PROBLEM STATEMENT: A single number is the whole answer: the count of lines in the records where "function" occurs.

[INFORMATION PROVIDED Boundary: Start]

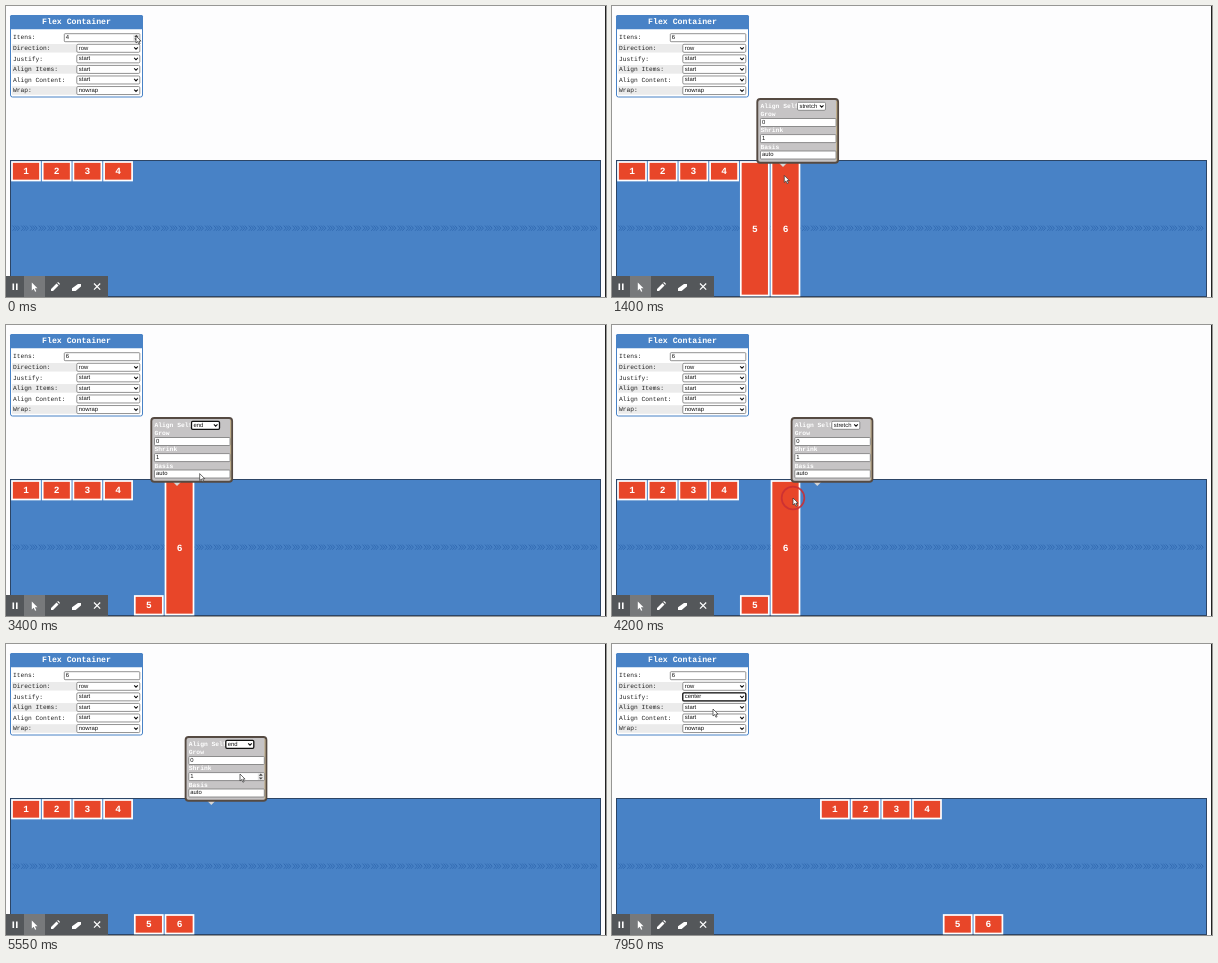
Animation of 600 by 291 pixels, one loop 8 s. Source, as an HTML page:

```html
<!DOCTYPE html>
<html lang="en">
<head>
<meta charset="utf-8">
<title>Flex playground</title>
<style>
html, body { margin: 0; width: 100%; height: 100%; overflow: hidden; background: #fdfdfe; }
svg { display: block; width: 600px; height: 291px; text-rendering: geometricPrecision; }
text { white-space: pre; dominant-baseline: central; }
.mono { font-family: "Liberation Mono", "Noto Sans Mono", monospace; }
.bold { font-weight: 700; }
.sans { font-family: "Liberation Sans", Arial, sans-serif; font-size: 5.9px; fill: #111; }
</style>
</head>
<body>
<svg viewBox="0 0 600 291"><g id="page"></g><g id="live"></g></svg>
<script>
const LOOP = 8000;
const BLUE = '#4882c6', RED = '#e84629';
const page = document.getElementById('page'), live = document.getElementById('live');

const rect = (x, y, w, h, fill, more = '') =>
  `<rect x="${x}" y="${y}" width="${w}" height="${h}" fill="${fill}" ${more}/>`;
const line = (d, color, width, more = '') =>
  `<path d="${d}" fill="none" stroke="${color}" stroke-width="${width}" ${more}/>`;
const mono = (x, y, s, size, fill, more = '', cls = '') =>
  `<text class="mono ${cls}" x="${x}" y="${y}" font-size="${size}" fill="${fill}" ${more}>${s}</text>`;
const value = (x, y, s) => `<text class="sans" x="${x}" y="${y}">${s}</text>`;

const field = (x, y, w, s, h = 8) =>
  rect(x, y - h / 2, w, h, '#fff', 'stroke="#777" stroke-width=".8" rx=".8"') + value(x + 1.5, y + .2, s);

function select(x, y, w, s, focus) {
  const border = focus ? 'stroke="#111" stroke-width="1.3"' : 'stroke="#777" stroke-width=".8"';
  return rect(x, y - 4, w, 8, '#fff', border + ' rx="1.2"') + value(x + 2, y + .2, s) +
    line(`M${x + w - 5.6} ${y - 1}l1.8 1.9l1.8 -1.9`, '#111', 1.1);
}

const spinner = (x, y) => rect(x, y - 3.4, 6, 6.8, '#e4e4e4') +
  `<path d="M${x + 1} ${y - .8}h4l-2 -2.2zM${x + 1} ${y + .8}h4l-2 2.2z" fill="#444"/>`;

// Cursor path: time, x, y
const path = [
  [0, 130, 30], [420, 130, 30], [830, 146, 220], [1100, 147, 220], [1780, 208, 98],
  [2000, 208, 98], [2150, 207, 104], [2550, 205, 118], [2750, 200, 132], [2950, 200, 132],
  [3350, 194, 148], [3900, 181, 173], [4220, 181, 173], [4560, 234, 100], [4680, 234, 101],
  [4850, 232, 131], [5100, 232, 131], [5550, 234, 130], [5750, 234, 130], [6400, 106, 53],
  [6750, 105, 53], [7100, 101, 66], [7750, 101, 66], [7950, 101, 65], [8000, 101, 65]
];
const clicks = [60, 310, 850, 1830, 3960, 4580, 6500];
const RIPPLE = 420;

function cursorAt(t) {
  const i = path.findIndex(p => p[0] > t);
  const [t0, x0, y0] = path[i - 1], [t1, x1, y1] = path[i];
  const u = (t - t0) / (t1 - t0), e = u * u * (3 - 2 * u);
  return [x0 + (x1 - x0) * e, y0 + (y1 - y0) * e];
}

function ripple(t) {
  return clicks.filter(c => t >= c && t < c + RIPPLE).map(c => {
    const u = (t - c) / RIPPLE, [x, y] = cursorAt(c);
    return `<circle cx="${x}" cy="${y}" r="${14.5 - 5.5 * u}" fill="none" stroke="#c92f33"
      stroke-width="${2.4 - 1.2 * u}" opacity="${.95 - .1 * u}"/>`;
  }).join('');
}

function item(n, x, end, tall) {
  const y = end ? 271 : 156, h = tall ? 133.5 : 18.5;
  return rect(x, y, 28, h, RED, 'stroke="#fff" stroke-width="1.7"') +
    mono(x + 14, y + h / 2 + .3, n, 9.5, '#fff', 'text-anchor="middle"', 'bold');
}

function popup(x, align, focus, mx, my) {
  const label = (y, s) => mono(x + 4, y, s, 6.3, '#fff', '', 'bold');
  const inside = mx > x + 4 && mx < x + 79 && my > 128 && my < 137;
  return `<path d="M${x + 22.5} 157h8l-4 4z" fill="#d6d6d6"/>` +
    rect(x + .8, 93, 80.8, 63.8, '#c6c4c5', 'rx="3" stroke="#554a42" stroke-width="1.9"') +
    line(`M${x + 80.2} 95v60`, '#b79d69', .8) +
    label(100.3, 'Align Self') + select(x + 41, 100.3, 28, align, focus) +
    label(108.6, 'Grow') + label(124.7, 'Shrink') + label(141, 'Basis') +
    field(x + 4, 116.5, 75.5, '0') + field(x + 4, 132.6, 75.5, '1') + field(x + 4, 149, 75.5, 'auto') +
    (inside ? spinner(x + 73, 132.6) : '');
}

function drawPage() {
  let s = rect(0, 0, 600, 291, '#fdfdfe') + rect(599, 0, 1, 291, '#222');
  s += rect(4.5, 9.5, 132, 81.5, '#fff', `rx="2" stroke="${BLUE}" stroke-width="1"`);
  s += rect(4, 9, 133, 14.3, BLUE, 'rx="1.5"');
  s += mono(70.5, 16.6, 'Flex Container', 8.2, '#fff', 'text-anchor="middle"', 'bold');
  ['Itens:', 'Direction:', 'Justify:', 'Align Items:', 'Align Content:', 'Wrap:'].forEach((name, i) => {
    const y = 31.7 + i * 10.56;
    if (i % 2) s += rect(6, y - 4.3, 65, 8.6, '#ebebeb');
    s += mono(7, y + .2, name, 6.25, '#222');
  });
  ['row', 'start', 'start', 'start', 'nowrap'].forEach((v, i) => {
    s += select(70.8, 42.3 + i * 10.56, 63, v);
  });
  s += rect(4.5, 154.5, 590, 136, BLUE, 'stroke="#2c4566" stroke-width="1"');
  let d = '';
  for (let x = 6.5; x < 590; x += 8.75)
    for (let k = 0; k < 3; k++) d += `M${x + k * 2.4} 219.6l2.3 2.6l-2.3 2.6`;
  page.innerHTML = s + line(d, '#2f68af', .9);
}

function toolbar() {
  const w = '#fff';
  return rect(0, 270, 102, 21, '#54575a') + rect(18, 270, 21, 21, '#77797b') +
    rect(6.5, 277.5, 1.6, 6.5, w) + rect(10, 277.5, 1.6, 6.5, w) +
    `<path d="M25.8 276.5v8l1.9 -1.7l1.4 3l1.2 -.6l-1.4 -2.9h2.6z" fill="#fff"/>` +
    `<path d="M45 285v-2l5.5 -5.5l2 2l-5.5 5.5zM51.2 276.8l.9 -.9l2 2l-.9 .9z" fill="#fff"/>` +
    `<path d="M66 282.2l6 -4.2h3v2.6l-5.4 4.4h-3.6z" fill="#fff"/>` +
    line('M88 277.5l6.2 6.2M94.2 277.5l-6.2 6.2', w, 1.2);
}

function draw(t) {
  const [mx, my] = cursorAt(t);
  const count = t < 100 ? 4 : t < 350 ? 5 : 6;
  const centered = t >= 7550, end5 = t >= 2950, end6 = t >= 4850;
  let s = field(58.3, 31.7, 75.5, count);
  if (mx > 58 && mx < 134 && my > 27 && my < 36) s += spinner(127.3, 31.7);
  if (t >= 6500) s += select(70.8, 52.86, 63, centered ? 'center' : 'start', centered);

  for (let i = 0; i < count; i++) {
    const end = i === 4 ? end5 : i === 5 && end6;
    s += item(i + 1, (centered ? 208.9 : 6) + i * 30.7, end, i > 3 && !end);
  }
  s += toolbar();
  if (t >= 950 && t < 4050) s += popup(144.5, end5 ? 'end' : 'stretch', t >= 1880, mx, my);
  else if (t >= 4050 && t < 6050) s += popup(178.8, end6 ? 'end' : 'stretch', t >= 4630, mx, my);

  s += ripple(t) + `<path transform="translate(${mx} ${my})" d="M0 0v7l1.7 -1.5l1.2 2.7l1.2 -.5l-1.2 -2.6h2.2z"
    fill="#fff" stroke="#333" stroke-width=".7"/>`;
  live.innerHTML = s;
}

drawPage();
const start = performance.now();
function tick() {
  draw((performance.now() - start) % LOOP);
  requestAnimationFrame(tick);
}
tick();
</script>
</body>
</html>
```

[INFORMATION PROVIDED Boundary: End]

EXERCISE SOLUTION: 9